**Stored data:**
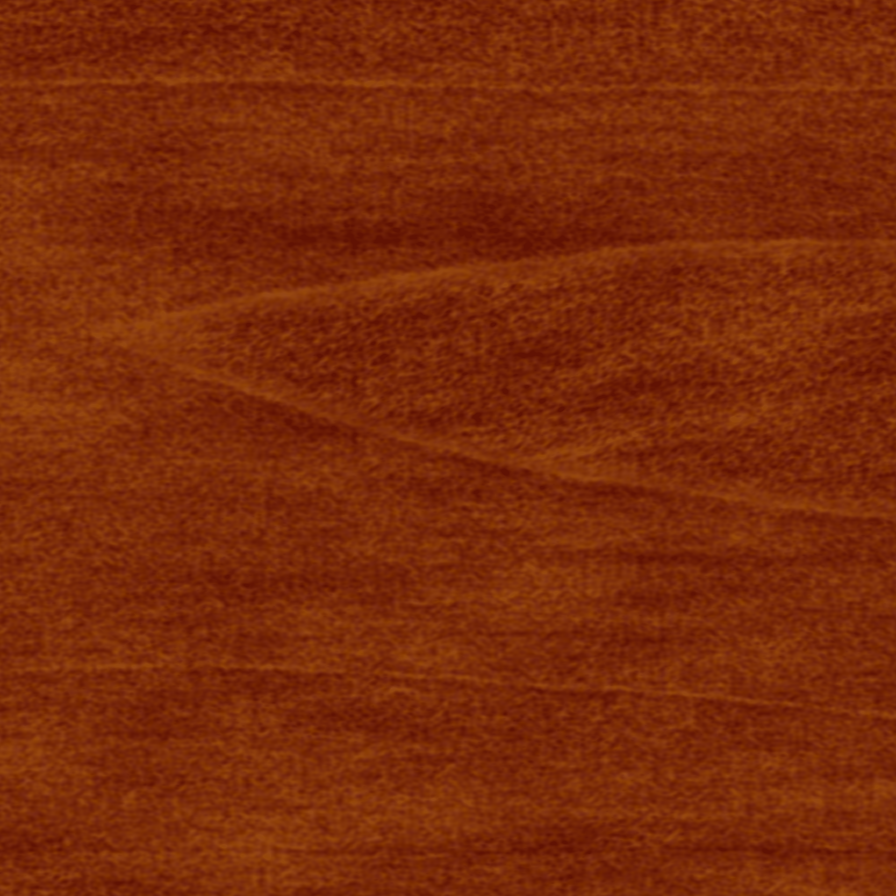
Give the GLSL for this texture, as a three.js fragment shader.

```glsl
// Red-brown stained wood with level grain, a cathedral figure opening to the right
// and a few pale growth lines. Gradient noise gives the mottling, cellular noise the
// dark pores, and distances to height curves give the figure and the lines.

#define DARK_STAIN  vec3(0.380, 0.070, 0.010)
#define MID_STAIN   vec3(0.480, 0.164, 0.034)
#define LIGHT_STAIN vec3(0.590, 0.278, 0.060)
#define GRAIN_SCALE vec2(125.0, 175.0)
#define PORE_SCALE  vec2(90.0, 150.0)
#define GRAIN_GAIN  0.42
#define STREAK_GAIN 0.25
#define CLOUD_GAIN  0.21
#define PORE_GAIN   0.34
#define LINE_GAIN   0.33
#define FIGURE_TILT 0.16
#define TIP_X       0.14

varying vec2 vUv;

vec2 hash2(vec2 p) {
  vec3 q = fract(p.xyx * vec3(0.1031, 0.1030, 0.0973));
  q += dot(q, q.yzx + 33.33);
  return fract((q.xx + q.yz) * q.zy);
}

// Slope of a random gradient at a lattice corner
float corner(vec2 cell, vec2 offset, vec2 f) {
  return dot(hash2(cell + offset) * 2.0 - 1.0, f - offset);
}

// Gradient noise, about -1 to 1
float noise(vec2 p) {
  vec2 i = floor(p), f = fract(p);
  vec2 u = f * f * f * (f * (f * 6.0 - 15.0) + 10.0);
  float low = mix(corner(i, vec2(0.0), f), corner(i, vec2(1.0, 0.0), f), u.x);
  float high = mix(corner(i, vec2(0.0, 1.0), f), corner(i, vec2(1.0), f), u.x);
  return mix(low, high, u.y) * 1.8;
}

float layeredNoise(vec2 p) {
  float sum = 0.0, gain = 0.75;
  for (int i = 0; i < 3; i++) {
    sum += gain * noise(p);
    p = p * 2.03 + 17.3;
    gain *= 0.6;
  }
  return sum;
}

// Cellular noise: soft flecks of random size around scattered points
float pores(vec2 p) {
  vec2 cell = floor(p);
  float fleck = 0.0;
  for (int y = -1; y <= 1; y++) {
    for (int x = -1; x <= 1; x++) {
      vec2 id = cell + vec2(float(x), float(y));
      float size = mix(0.1, 0.8, hash2(id + 71.0).x);
      float d = length(id + hash2(id) - p);
      fleck = max(fleck, size * (1.0 - smoothstep(0.0, size, d)));
    }
  }
  return fleck;
}

// Fine grain, long streaks, broad clouds and pores; rough strengthens the grain
float mottle(vec2 p, float rough) {
  float grain = 0.75 * noise(p * GRAIN_SCALE) + 0.55 * noise(p * GRAIN_SCALE * vec2(0.45, 0.55) + 40.3);
  float streak = layeredNoise(p * vec2(7.0, 45.0) + 9.4);
  float cloud = layeredNoise(p * vec2(3.0, 9.0) + 25.7);
  float pore = pores(p * PORE_SCALE) * smoothstep(-0.6, 0.6, streak - cloud + 0.5 * rough);
  return GRAIN_GAIN * (0.9 + 0.25 * rough) * grain + STREAK_GAIN * streak
    + CLOUD_GAIN * cloud - PORE_GAIN * pore;
}

float bell(float d, float width) {
  return exp(-d * d / (width * width));
}

// Soft oval patch around a centre
float patchAt(vec2 p, vec2 centre, vec2 size) {
  vec2 d = (p - centre) / size;
  return exp(-dot(d, d));
}

// Pale growth line with a dark edge on the side of the given sign
float growthLine(float d, float width, float side) {
  return bell(d, width) - 0.5 * bell(d - side * width * 2.2, width * 1.5);
}

void main() {
  vec2 p = vUv;
  float y = p.y + 0.004 * noise(vec2(p.x * 7.0, 3.4)) + 0.0015 * noise(vec2(p.x * 31.0, 8.4));

  // Cathedral figure: a wedge between an upper and a lower arm
  float s = max(p.x - TIP_X, 0.0);
  float above = y - (0.637 + 0.22 * s - 0.13 * s * s);
  float below = y - (0.612 - 0.38 * s + 0.19 * s * s);
  float open = smoothstep(TIP_X - 0.02, TIP_X + 0.12, p.x);
  float inside = open * smoothstep(-0.006, 0.012, below) * (1.0 - smoothstep(-0.012, 0.006, above));

  // Level grain outside, tilted grain within the figure
  float topBand = smoothstep(0.90, 0.97, p.y);
  float level = mottle(vec2(p.x, y), topBand);
  float tilted = mottle(vec2(p.x, y - FIGURE_TILT * p.x), 1.0);
  float tone = mix(level, tilted, inside);

  // Glowing arms of the figure, which calm the grain, and bands fanning out within it
  float fade = 0.85 + 0.35 * noise(vec2(p.x * 11.0, p.y * 3.0));
  float glow = bell(above + 0.010, 0.012) + bell(below - 0.010, 0.012);
  float arms = growthLine(above, 0.0045, 1.0) + growthLine(below, 0.0045, -1.0) + 0.6 * glow;
  float bands = bell(y - 0.46 - 0.20 * p.x, 0.011) + bell(y - 0.36 - 0.21 * p.x, 0.012);
  tone = 0.535 + tone * (1.0 - 0.35 * open * min(glow, 1.0)) - 0.05 * inside;
  tone += open * fade * (LINE_GAIN * arms + 0.22 * inside * smoothstep(0.35, 0.6, p.x) * bands);

  // Broad light and dark patches
  tone += 0.18 * patchAt(p, vec2(0.03, 0.57), vec2(0.14, 0.17));
  tone += 0.22 * patchAt(p, vec2(0.18, 0.63), vec2(0.06, 0.022));
  tone += 0.08 * patchAt(p, vec2(0.25, 0.18), vec2(0.3, 0.12));
  tone -= 0.25 * patchAt(p, vec2(0.42, 0.738), vec2(0.25, 0.028));
  tone -= 0.22 * patchAt(p, vec2(0.27, 0.52), vec2(0.14, 0.032));
  tone -= 0.20 * patchAt(p, vec2(0.85, 0.375), vec2(0.35, 0.008));

  // Nearly level growth lines above and below the figure
  float lower = y - 0.225 - 0.031 * cos(2.9 * (p.x - 0.2));
  tone += LINE_GAIN * fade * growthLine(y - 0.905 - 0.005 * sin(p.x * 6.0), 0.0035, -1.0);
  tone += LINE_GAIN * fade * growthLine(lower, 0.0033, -1.0) - 0.25 * fade * bell(y - 0.05, 0.003);

  // Stain colour, with a little red-violet drift in the grain
  tone = clamp(tone, 0.0, 1.0);
  vec3 wood = mix(DARK_STAIN, MID_STAIN, min(tone * 2.0, 1.0));
  wood = mix(wood, LIGHT_STAIN, max(tone * 2.0 - 1.0, 0.0));
  wood.b += 0.04 * noise(p * GRAIN_SCALE * 0.8 + 90.6) * smoothstep(0.0, 0.5, tone);
  gl_FragColor = vec4(wood, 1.0);
}
```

**WORK TASK:** Should there be pictures in the data, leave them out and return the rest exactly.

**OUTPUT FOR THIS TASK:**
Give the GLSL for this texture, as a three.js fragment shader.

```glsl
// Red-brown stained wood with level grain, a cathedral figure opening to the right
// and a few pale growth lines. Gradient noise gives the mottling, cellular noise the
// dark pores, and distances to height curves give the figure and the lines.

#define DARK_STAIN  vec3(0.380, 0.070, 0.010)
#define MID_STAIN   vec3(0.480, 0.164, 0.034)
#define LIGHT_STAIN vec3(0.590, 0.278, 0.060)
#define GRAIN_SCALE vec2(125.0, 175.0)
#define PORE_SCALE  vec2(90.0, 150.0)
#define GRAIN_GAIN  0.42
#define STREAK_GAIN 0.25
#define CLOUD_GAIN  0.21
#define PORE_GAIN   0.34
#define LINE_GAIN   0.33
#define FIGURE_TILT 0.16
#define TIP_X       0.14

varying vec2 vUv;

vec2 hash2(vec2 p) {
  vec3 q = fract(p.xyx * vec3(0.1031, 0.1030, 0.0973));
  q += dot(q, q.yzx + 33.33);
  return fract((q.xx + q.yz) * q.zy);
}

// Slope of a random gradient at a lattice corner
float corner(vec2 cell, vec2 offset, vec2 f) {
  return dot(hash2(cell + offset) * 2.0 - 1.0, f - offset);
}

// Gradient noise, about -1 to 1
float noise(vec2 p) {
  vec2 i = floor(p), f = fract(p);
  vec2 u = f * f * f * (f * (f * 6.0 - 15.0) + 10.0);
  float low = mix(corner(i, vec2(0.0), f), corner(i, vec2(1.0, 0.0), f), u.x);
  float high = mix(corner(i, vec2(0.0, 1.0), f), corner(i, vec2(1.0), f), u.x);
  return mix(low, high, u.y) * 1.8;
}

float layeredNoise(vec2 p) {
  float sum = 0.0, gain = 0.75;
  for (int i = 0; i < 3; i++) {
    sum += gain * noise(p);
    p = p * 2.03 + 17.3;
    gain *= 0.6;
  }
  return sum;
}

// Cellular noise: soft flecks of random size around scattered points
float pores(vec2 p) {
  vec2 cell = floor(p);
  float fleck = 0.0;
  for (int y = -1; y <= 1; y++) {
    for (int x = -1; x <= 1; x++) {
      vec2 id = cell + vec2(float(x), float(y));
      float size = mix(0.1, 0.8, hash2(id + 71.0).x);
      float d = length(id + hash2(id) - p);
      fleck = max(fleck, size * (1.0 - smoothstep(0.0, size, d)));
    }
  }
  return fleck;
}

// Fine grain, long streaks, broad clouds and pores; rough strengthens the grain
float mottle(vec2 p, float rough) {
  float grain = 0.75 * noise(p * GRAIN_SCALE) + 0.55 * noise(p * GRAIN_SCALE * vec2(0.45, 0.55) + 40.3);
  float streak = layeredNoise(p * vec2(7.0, 45.0) + 9.4);
  float cloud = layeredNoise(p * vec2(3.0, 9.0) + 25.7);
  float pore = pores(p * PORE_SCALE) * smoothstep(-0.6, 0.6, streak - cloud + 0.5 * rough);
  return GRAIN_GAIN * (0.9 + 0.25 * rough) * grain + STREAK_GAIN * streak
    + CLOUD_GAIN * cloud - PORE_GAIN * pore;
}

float bell(float d, float width) {
  return exp(-d * d / (width * width));
}

// Soft oval patch around a centre
float patchAt(vec2 p, vec2 centre, vec2 size) {
  vec2 d = (p - centre) / size;
  return exp(-dot(d, d));
}

// Pale growth line with a dark edge on the side of the given sign
float growthLine(float d, float width, float side) {
  return bell(d, width) - 0.5 * bell(d - side * width * 2.2, width * 1.5);
}

void main() {
  vec2 p = vUv;
  float y = p.y + 0.004 * noise(vec2(p.x * 7.0, 3.4)) + 0.0015 * noise(vec2(p.x * 31.0, 8.4));

  // Cathedral figure: a wedge between an upper and a lower arm
  float s = max(p.x - TIP_X, 0.0);
  float above = y - (0.637 + 0.22 * s - 0.13 * s * s);
  float below = y - (0.612 - 0.38 * s + 0.19 * s * s);
  float open = smoothstep(TIP_X - 0.02, TIP_X + 0.12, p.x);
  float inside = open * smoothstep(-0.006, 0.012, below) * (1.0 - smoothstep(-0.012, 0.006, above));

  // Level grain outside, tilted grain within the figure
  float topBand = smoothstep(0.90, 0.97, p.y);
  float level = mottle(vec2(p.x, y), topBand);
  float tilted = mottle(vec2(p.x, y - FIGURE_TILT * p.x), 1.0);
  float tone = mix(level, tilted, inside);

  // Glowing arms of the figure, which calm the grain, and bands fanning out within it
  float fade = 0.85 + 0.35 * noise(vec2(p.x * 11.0, p.y * 3.0));
  float glow = bell(above + 0.010, 0.012) + bell(below - 0.010, 0.012);
  float arms = growthLine(above, 0.0045, 1.0) + growthLine(below, 0.0045, -1.0) + 0.6 * glow;
  float bands = bell(y - 0.46 - 0.20 * p.x, 0.011) + bell(y - 0.36 - 0.21 * p.x, 0.012);
  tone = 0.535 + tone * (1.0 - 0.35 * open * min(glow, 1.0)) - 0.05 * inside;
  tone += open * fade * (LINE_GAIN * arms + 0.22 * inside * smoothstep(0.35, 0.6, p.x) * bands);

  // Broad light and dark patches
  tone += 0.18 * patchAt(p, vec2(0.03, 0.57), vec2(0.14, 0.17));
  tone += 0.22 * patchAt(p, vec2(0.18, 0.63), vec2(0.06, 0.022));
  tone += 0.08 * patchAt(p, vec2(0.25, 0.18), vec2(0.3, 0.12));
  tone -= 0.25 * patchAt(p, vec2(0.42, 0.738), vec2(0.25, 0.028));
  tone -= 0.22 * patchAt(p, vec2(0.27, 0.52), vec2(0.14, 0.032));
  tone -= 0.20 * patchAt(p, vec2(0.85, 0.375), vec2(0.35, 0.008));

  // Nearly level growth lines above and below the figure
  float lower = y - 0.225 - 0.031 * cos(2.9 * (p.x - 0.2));
  tone += LINE_GAIN * fade * growthLine(y - 0.905 - 0.005 * sin(p.x * 6.0), 0.0035, -1.0);
  tone += LINE_GAIN * fade * growthLine(lower, 0.0033, -1.0) - 0.25 * fade * bell(y - 0.05, 0.003);

  // Stain colour, with a little red-violet drift in the grain
  tone = clamp(tone, 0.0, 1.0);
  vec3 wood = mix(DARK_STAIN, MID_STAIN, min(tone * 2.0, 1.0));
  wood = mix(wood, LIGHT_STAIN, max(tone * 2.0 - 1.0, 0.0));
  wood.b += 0.04 * noise(p * GRAIN_SCALE * 0.8 + 90.6) * smoothstep(0.0, 0.5, tone);
  gl_FragColor = vec4(wood, 1.0);
}
```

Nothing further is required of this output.